Ceremony of Sand

The boy covered in soot appeared at the Bricoleur’s threshold. He had a large round head and a 
thin body, like a match. Soon he had kites & a wardrobe, toy soldiers & a school. But no name. 
The Bricoleur explained: If I give you a name, they will come for you. Meanwhile, near the wall,
real soldiers studied the boy’s earlier entrance. Surveillance video showed his little body dancing
through the metal slats like a knock. They had his image but no name. When they plastered his
face over town, people were unable to tell whether they were looking at a person or a light bulb. 

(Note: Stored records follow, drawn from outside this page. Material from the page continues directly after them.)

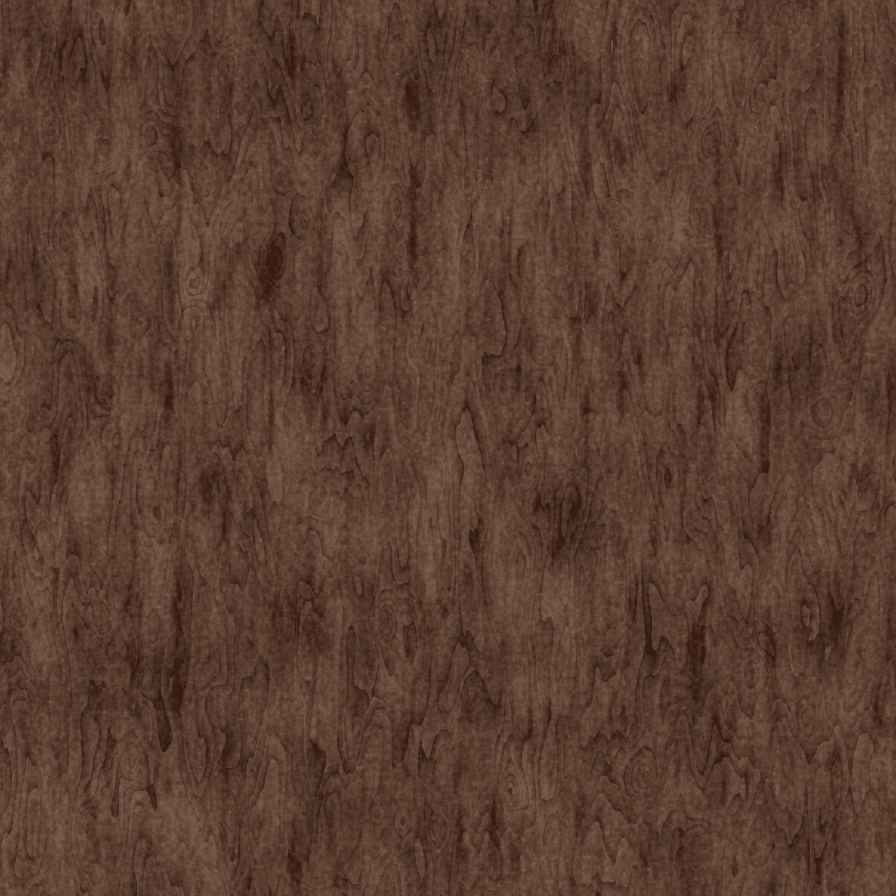
Give the GLSL for this texture, as a Shadertoy shader.

```glsl
#define DARK_WOOD vec3(0.26, 0.16, 0.11)
#define PALE_WOOD vec3(0.42, 0.31, 0.25)
#define FIGURE_SCALE vec2(20.0, 5.5)
#define KNOT_CELL vec2(0.065, 0.09)
#define KNOT_SHARE 0.5
#define RING_COUNT 5.5
#define RING_DEPTH 1.05
#define STAIN_DEPTH 0.75
#define MOTTLE 0.82
#define FIBRE 0.60
#define GRIT 0.46
#define BASE_TONE 0.76

vec2 hash2(vec2 p) {
    vec3 q = fract(p.xyx * vec3(0.1031, 0.1030, 0.0973));
    q += dot(q, q.yzx + 33.33);
    return fract((q.xx + q.yz) * q.zy);
}

vec2 gradientAt(vec2 cell) {
    float angle = 6.28318 * hash2(cell + 71.0).x;
    return vec2(cos(angle), sin(angle));
}

// Gradient noise, roughly -0.7 to 0.7
float noise(vec2 p) {
    vec2 i = floor(p), f = p - i;
    vec2 u = f * f * f * (f * (f * 6.0 - 15.0) + 10.0);
    vec2 e = vec2(1.0, 0.0);
    float a = dot(gradientAt(i), f);
    float b = dot(gradientAt(i + e.xy), f - e.xy);
    float c = dot(gradientAt(i + e.yx), f - e.yx);
    float d = dot(gradientAt(i + e.xx), f - e.xx);
    return mix(mix(a, b, u.x), mix(c, d, u.x), u.y);
}

float fbm(vec2 p) {
    float sum = 0.0, gain = 0.6;
    for (int i = 0; i < 4; i++) {
        sum += gain * noise(p);
        p = p * 2.03 + 17.3;
        gain *= 0.55;
    }
    return sum;
}

// Scattered oval bumps that the growth rings wrap around
float knots(vec2 p) {
    vec2 g = p / KNOT_CELL, cell = floor(g);
    float bump = 0.0;
    for (int y = -1; y <= 1; y++)
    for (int x = -1; x <= 1; x++) {
        vec2 id = cell + vec2(x, y);
        vec2 place = hash2(id), kind = hash2(id + 39.0);
        vec2 radius = vec2(0.011, 0.019) * mix(0.6, 1.4, kind.y);
        vec2 d = (g - id - place) * KNOT_CELL / radius;
        bump += step(kind.x, KNOT_SHARE) * exp(-dot(d, d));
    }
    return bump;
}

// Height field whose contours are the growth rings
float figure(vec2 p) {
    float bend = 0.012 * noise(p * vec2(7.0, 5.0));
    float feather = 0.016 * noise(p * vec2(95.0, 16.0)) + 0.005 * noise(p * vec2(210.0, 45.0));
    vec2 q = (p + vec2(bend, feather)) * FIGURE_SCALE;
    return noise(q) + 0.4 * noise(q * 2.2 + 9.0) + 0.75 * knots(p) + 0.6 * p.y;
}

// Sparse pale hairline scratches
float scratches(vec2 p) {
    float field = noise(p * 13.0 + 50.0);
    float width = max(fwidth(field), 0.008);
    float hairline = 1.0 - smoothstep(0.0, width, abs(field));
    return hairline * smoothstep(0.18, 0.4, noise(p * 31.0 + 80.0));
}

void mainImage(out vec4 fragColor, in vec2 fragCoord) {
    vec2 p = fragCoord / iResolution.y;

    // Rings: a crisp dark edge fading across each band
    float height = figure(p) * RING_COUNT;
    float band = fract(height);
    float edge = clamp(fwidth(height), 0.03, 0.5);
    float rise = smoothstep(0.0, edge, band);
    float ring = mix(exp(-4.0), exp(-4.0 * band), rise);
    float strength = smoothstep(-0.35, 0.35, noise(p * vec2(24.0, 11.0) + 30.0));
    float bandTone = noise(vec2(floor(height) * 3.7 + 0.5, p.y * 3.0));
    bandTone *= rise * smoothstep(1.0, 0.7, band);

    // Weathering: clouds, vertical stains, fibres and fine grit
    float cloud = fbm(p * vec2(11.0, 6.0) + 4.0);
    float stain = smoothstep(0.05, 0.5, fbm(p * vec2(38.0, 8.0) + 21.0));
    float fibre = fbm(p * vec2(70.0, 14.0) + 60.0);
    float grit = noise(p * vec2(170.0, 130.0)) + 0.8 * noise(p * 290.0 + 7.0);
    float speck = smoothstep(0.36, 0.56, noise(p * 150.0 + 90.0));

    float tone = BASE_TONE + MOTTLE * cloud + FIBRE * fibre + GRIT * grit;
    tone += 0.4 * bandTone + 0.4 * speck + 0.3 * scratches(p);
    tone -= RING_DEPTH * ring * mix(0.35, 1.0, strength) + STAIN_DEPTH * stain;

    vec3 colour = mix(DARK_WOOD, PALE_WOOD, clamp(tone, -0.35, 1.35));
    colour.r += 0.012 * stain;
    fragColor = vec4(colour, 1.0);
}
```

If only we knew his name, the townsfolk clamored. They were as restless as gibbons in a zoo.
Undisturbed, the boy grew into a train. He ran cross country & became sinewy & kind. The 
townsfolk knew him as Snapdragon & Sōzu & Graceful Hand. The boys on the track team called
him Saguaro, which was closest to the name he carried inside. Soon the Bricoleur passed on to 
the next world. The boy spent years in a half-dead state, roaming alleys with his xolo looking for 
alms. This is why, when the doctor appeared, he was able to earn her light. She had come from 
the same town & the same source on the other side of the wall. The courtship was quick & they
planned to wed in the giant cathedral at the center of town. The townsfolk, who were now better
known as family, occupied every pew. At the altar, after the ceremony of sand, the priest, in
preparation for the vows, asked their names. Citlali, the girl said. The boy paused & then, 
thinking that time absolves, spoke his name into the hall. The audience, the bride, & the priest
himself set upon the boy.

From Ceremony of Sand (YesYes Books, 2019) by Rodney Gomez. Copyright © 2019 Rodney Gomez. Published with the permission of the author.